*** Opening of Recorded information ***
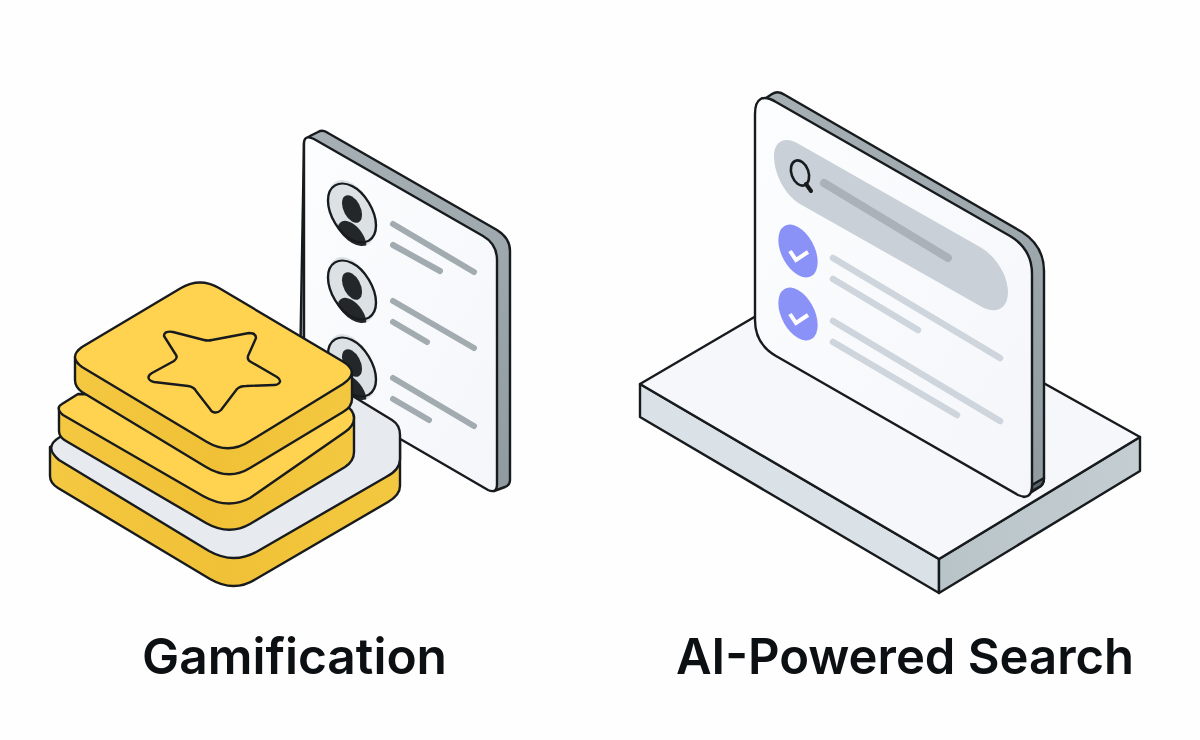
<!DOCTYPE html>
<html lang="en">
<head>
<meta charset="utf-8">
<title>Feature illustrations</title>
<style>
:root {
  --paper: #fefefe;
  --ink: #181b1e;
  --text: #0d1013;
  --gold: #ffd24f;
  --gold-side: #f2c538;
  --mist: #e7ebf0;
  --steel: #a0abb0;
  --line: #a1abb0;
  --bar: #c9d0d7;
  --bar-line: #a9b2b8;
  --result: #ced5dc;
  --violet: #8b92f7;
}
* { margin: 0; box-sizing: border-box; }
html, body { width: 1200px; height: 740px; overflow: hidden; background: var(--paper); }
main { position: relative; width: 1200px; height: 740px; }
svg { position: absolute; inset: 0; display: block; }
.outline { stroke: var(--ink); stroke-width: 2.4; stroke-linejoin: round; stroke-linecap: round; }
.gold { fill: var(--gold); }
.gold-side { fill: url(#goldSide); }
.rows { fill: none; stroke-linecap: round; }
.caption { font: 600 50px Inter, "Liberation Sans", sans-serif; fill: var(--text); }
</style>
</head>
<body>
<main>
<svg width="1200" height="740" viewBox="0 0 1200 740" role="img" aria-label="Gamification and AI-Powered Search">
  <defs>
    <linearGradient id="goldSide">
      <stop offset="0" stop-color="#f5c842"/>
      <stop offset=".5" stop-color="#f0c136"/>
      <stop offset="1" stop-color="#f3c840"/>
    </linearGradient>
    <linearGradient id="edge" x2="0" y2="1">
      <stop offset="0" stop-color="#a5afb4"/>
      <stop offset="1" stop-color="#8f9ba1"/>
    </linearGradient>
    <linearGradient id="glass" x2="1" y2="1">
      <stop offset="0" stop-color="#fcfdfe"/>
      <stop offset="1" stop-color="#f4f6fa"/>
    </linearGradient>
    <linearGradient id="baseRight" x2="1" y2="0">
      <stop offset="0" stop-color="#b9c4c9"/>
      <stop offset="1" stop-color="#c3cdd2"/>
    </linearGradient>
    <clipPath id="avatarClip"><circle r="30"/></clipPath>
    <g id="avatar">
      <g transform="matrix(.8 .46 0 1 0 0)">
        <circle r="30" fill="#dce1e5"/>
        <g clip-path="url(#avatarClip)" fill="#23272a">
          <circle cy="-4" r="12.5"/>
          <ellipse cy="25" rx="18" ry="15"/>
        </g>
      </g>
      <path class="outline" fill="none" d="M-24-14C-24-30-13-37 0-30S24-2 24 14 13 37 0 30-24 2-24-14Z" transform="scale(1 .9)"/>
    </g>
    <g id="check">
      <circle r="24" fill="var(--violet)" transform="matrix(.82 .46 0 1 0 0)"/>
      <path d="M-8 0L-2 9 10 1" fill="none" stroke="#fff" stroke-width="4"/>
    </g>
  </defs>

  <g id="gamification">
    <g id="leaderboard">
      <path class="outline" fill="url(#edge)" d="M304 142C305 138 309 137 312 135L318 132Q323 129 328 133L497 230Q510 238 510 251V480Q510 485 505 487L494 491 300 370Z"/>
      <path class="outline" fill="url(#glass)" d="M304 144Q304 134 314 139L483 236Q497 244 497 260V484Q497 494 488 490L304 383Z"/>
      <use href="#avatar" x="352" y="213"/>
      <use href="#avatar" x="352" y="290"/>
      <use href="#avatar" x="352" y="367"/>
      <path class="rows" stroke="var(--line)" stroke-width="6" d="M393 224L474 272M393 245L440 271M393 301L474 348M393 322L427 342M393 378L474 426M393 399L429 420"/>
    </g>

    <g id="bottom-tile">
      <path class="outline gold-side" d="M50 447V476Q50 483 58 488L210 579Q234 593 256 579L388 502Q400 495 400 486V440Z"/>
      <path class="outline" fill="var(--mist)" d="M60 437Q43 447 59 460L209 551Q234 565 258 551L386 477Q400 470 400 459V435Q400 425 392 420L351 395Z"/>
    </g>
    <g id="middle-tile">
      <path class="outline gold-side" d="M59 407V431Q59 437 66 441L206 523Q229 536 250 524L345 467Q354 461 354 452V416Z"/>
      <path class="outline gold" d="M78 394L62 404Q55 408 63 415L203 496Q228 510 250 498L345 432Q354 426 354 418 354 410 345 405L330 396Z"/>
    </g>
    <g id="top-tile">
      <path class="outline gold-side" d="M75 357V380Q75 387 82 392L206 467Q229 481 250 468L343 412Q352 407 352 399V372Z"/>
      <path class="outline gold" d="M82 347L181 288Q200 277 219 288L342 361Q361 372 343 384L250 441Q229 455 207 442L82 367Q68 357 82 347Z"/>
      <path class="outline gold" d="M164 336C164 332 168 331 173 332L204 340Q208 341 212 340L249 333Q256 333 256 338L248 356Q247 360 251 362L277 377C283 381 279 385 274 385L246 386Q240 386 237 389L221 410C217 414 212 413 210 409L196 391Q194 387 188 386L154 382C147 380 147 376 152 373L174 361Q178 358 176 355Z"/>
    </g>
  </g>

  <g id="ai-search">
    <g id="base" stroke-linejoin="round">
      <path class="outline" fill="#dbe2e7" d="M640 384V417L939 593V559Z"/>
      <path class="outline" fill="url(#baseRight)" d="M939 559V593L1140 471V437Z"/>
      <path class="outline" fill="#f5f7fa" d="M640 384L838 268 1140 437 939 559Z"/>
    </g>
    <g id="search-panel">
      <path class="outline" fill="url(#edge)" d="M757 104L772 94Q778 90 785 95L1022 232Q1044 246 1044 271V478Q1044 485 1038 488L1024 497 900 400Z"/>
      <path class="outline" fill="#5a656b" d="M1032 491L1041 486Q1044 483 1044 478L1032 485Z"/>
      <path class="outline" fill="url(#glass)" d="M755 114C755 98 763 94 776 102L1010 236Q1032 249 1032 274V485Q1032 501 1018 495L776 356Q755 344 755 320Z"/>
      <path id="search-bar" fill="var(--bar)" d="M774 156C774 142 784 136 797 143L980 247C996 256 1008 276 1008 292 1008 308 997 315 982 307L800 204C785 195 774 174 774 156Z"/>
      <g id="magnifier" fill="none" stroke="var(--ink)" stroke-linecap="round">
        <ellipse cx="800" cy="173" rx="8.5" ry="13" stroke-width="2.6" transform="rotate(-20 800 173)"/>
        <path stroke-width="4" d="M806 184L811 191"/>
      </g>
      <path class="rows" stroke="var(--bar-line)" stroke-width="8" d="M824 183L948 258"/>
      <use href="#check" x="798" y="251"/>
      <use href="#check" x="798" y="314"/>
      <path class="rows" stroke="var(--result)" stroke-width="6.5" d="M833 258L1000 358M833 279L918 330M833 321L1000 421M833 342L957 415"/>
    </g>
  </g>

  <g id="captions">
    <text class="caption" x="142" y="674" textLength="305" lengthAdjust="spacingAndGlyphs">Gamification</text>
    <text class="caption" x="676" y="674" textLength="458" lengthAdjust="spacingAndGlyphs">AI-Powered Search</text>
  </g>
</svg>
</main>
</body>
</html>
*** Close of Recorded information ***
*** Opening of Recorded information ***
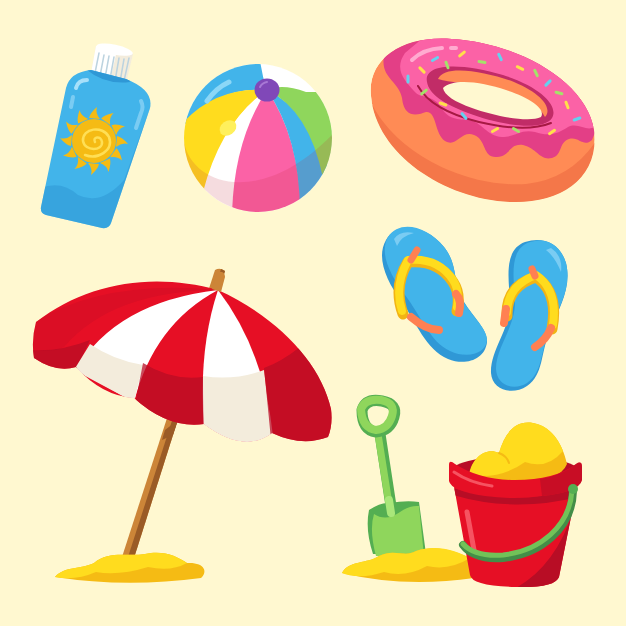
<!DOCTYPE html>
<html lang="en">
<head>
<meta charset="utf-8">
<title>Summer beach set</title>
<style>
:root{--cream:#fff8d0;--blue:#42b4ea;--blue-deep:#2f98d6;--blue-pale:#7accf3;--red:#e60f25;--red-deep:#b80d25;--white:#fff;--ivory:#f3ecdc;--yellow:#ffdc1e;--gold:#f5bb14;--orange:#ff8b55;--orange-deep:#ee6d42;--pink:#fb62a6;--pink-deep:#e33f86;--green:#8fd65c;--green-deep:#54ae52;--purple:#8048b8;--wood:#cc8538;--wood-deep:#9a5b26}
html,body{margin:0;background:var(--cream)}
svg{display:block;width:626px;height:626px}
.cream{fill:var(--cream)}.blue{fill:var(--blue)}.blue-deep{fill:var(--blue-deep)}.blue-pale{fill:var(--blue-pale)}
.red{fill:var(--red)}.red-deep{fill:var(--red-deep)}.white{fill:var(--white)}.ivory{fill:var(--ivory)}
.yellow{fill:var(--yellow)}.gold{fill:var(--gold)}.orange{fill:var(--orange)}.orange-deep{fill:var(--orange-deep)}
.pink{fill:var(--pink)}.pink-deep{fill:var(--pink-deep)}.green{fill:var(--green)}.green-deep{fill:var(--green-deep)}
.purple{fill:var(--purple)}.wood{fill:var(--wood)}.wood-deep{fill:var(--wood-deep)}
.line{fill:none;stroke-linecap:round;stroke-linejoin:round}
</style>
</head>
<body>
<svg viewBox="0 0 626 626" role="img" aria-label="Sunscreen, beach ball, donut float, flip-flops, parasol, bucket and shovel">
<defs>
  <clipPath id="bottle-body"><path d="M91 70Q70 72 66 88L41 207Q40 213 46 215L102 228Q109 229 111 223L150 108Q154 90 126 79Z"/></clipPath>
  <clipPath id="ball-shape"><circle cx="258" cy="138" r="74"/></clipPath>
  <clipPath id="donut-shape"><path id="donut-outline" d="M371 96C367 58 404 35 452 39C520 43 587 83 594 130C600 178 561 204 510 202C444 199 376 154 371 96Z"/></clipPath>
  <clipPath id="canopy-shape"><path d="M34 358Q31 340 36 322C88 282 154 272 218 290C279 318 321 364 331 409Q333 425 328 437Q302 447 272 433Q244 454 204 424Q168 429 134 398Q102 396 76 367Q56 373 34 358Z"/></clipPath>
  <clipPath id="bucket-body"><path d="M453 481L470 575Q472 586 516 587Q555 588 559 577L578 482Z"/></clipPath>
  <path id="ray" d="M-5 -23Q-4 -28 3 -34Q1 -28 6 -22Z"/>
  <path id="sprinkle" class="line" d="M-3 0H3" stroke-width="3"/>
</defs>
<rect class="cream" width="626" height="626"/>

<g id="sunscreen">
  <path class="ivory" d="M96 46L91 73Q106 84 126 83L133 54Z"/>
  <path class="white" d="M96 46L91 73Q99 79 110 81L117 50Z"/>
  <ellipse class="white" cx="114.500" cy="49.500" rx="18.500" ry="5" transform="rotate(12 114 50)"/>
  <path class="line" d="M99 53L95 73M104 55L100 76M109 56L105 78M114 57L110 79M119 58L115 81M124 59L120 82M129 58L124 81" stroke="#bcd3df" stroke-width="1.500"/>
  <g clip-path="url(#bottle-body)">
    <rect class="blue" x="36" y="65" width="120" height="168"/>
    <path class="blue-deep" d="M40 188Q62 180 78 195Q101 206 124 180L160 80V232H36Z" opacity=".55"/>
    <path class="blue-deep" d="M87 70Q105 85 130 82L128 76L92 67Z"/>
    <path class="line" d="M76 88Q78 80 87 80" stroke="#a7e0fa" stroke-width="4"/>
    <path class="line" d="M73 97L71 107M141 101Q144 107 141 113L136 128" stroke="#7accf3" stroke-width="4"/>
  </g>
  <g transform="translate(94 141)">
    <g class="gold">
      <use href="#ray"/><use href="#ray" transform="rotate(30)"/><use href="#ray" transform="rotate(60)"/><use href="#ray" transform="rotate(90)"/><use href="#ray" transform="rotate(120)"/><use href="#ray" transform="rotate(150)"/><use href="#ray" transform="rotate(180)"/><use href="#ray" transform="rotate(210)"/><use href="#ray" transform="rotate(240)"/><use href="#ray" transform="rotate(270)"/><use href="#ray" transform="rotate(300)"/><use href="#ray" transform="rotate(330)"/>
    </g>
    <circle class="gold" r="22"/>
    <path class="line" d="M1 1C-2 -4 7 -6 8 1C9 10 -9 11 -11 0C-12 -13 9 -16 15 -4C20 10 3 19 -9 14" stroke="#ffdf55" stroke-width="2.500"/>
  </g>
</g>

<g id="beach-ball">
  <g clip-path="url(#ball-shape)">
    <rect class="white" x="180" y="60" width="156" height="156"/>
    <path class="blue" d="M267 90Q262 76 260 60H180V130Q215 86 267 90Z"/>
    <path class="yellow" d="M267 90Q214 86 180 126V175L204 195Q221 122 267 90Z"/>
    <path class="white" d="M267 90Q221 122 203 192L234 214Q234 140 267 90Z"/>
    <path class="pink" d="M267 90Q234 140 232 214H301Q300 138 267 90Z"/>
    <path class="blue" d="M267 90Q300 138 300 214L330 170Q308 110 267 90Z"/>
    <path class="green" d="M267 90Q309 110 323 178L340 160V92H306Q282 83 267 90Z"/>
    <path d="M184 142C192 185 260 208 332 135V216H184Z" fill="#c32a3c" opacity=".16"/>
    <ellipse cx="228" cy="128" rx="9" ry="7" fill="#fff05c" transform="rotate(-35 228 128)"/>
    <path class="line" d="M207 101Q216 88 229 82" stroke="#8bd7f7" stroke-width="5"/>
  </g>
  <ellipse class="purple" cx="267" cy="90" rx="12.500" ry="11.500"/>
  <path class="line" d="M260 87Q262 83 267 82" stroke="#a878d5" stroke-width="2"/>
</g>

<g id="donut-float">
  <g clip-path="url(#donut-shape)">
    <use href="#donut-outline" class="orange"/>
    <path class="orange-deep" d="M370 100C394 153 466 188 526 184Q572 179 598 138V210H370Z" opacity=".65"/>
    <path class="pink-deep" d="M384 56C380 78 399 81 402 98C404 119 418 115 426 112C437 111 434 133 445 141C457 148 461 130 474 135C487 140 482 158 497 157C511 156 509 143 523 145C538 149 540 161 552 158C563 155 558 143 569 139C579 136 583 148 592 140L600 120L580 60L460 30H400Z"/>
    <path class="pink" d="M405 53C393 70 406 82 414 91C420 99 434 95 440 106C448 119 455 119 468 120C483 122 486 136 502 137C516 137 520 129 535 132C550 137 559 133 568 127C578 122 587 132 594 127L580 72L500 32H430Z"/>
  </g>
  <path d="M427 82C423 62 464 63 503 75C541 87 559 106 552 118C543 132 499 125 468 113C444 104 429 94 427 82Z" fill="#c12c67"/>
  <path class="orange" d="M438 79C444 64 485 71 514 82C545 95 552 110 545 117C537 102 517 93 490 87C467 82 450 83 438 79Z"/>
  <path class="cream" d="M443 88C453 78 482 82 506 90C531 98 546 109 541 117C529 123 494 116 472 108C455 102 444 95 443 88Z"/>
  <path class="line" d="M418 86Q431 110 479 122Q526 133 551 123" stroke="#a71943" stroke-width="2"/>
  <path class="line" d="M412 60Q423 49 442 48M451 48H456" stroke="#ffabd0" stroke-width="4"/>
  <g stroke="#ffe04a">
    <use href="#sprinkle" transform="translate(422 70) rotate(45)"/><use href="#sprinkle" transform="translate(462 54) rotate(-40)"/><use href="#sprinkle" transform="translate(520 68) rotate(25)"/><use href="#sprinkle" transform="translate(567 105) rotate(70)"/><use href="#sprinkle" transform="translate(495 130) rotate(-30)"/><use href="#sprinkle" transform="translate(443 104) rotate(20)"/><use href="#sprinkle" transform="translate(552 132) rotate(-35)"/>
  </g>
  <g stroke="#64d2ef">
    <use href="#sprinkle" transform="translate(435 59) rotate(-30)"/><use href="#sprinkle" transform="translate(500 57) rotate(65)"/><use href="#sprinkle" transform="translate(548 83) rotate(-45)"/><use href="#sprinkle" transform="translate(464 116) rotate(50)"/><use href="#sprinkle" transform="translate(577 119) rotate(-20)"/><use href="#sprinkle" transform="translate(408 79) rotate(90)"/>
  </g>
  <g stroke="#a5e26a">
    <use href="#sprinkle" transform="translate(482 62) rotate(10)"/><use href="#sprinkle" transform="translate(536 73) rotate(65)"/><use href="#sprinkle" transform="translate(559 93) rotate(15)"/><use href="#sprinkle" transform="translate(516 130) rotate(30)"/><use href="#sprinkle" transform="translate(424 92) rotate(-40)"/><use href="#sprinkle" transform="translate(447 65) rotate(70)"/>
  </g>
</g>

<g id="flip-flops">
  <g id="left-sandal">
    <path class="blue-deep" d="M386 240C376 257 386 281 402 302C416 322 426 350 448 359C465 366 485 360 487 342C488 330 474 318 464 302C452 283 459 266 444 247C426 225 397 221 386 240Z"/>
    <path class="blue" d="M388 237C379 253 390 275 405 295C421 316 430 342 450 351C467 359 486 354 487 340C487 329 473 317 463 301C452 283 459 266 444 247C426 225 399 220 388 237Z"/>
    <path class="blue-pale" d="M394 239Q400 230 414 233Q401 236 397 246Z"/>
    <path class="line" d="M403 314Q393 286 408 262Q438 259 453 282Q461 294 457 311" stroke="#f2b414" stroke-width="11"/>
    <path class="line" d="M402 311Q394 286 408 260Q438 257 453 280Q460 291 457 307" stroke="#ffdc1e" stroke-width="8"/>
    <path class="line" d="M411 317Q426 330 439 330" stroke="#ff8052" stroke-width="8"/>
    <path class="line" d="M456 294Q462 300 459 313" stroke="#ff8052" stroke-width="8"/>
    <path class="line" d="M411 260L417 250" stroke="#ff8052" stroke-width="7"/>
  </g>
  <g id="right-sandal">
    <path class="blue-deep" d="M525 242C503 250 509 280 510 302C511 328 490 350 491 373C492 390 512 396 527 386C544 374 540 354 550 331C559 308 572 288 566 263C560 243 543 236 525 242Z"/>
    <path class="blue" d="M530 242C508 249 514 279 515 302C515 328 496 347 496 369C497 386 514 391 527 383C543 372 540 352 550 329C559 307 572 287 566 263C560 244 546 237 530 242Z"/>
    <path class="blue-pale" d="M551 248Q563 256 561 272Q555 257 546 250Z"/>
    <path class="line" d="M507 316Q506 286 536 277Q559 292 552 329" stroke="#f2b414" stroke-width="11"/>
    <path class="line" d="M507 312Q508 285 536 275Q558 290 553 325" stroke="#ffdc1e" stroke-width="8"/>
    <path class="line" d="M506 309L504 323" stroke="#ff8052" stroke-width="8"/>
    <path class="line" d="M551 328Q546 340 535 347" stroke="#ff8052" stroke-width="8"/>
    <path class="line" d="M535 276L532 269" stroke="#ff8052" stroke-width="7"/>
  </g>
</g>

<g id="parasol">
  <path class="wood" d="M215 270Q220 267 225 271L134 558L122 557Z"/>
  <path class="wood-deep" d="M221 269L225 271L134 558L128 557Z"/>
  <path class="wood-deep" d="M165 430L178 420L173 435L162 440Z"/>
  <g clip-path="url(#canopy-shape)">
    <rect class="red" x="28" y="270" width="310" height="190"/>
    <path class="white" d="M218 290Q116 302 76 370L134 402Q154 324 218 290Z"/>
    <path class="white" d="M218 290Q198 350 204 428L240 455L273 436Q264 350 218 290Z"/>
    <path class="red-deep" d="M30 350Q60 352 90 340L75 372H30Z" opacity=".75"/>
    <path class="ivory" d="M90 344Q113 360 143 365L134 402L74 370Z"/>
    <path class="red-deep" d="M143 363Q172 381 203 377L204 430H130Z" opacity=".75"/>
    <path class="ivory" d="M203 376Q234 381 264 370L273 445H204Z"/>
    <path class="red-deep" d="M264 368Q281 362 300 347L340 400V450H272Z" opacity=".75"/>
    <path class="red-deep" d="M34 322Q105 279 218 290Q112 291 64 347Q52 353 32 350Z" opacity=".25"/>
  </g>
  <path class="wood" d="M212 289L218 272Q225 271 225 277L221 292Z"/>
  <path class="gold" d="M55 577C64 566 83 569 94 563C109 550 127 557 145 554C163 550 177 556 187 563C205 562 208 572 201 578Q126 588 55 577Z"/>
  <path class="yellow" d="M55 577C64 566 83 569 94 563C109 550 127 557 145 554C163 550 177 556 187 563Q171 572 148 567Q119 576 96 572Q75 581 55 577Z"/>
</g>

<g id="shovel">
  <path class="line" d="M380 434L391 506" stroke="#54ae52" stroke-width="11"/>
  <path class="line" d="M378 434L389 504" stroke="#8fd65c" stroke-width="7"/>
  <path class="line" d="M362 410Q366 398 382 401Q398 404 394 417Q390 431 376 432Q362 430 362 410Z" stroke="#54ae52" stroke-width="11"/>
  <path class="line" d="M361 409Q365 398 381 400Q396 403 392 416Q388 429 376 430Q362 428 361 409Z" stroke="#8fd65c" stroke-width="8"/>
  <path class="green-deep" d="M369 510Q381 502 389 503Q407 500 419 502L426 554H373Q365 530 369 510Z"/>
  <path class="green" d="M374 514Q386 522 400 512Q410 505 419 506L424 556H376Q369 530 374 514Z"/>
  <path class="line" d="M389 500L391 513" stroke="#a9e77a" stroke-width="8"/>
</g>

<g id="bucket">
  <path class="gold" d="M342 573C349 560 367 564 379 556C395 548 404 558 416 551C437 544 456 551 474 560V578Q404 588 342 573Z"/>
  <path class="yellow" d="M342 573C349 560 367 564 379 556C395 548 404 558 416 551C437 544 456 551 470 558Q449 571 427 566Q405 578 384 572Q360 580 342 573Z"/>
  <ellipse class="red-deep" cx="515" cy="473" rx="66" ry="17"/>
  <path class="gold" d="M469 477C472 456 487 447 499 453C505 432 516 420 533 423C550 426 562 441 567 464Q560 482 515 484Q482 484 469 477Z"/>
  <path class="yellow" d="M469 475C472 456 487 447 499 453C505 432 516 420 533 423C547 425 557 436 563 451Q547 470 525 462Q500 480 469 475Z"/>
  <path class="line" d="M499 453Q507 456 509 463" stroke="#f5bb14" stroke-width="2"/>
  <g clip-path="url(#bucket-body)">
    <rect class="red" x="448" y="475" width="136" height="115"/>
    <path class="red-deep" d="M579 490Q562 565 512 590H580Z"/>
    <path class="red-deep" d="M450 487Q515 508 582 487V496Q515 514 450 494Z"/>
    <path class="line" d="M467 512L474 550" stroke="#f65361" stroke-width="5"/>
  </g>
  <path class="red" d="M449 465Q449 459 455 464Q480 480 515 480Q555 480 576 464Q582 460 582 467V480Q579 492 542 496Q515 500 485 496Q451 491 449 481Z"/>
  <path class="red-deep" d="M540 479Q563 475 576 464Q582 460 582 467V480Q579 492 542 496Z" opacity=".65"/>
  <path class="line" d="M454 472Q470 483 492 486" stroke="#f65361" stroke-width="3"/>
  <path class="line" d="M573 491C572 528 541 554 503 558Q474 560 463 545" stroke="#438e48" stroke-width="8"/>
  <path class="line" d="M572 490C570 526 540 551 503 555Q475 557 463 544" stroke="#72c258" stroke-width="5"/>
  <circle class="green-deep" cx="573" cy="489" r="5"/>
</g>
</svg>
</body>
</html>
*** Close of Recorded information ***
◆ Instructions for the task
Your reply should be only the number of lines in the records above that include "parasol".

◆ Answer section
2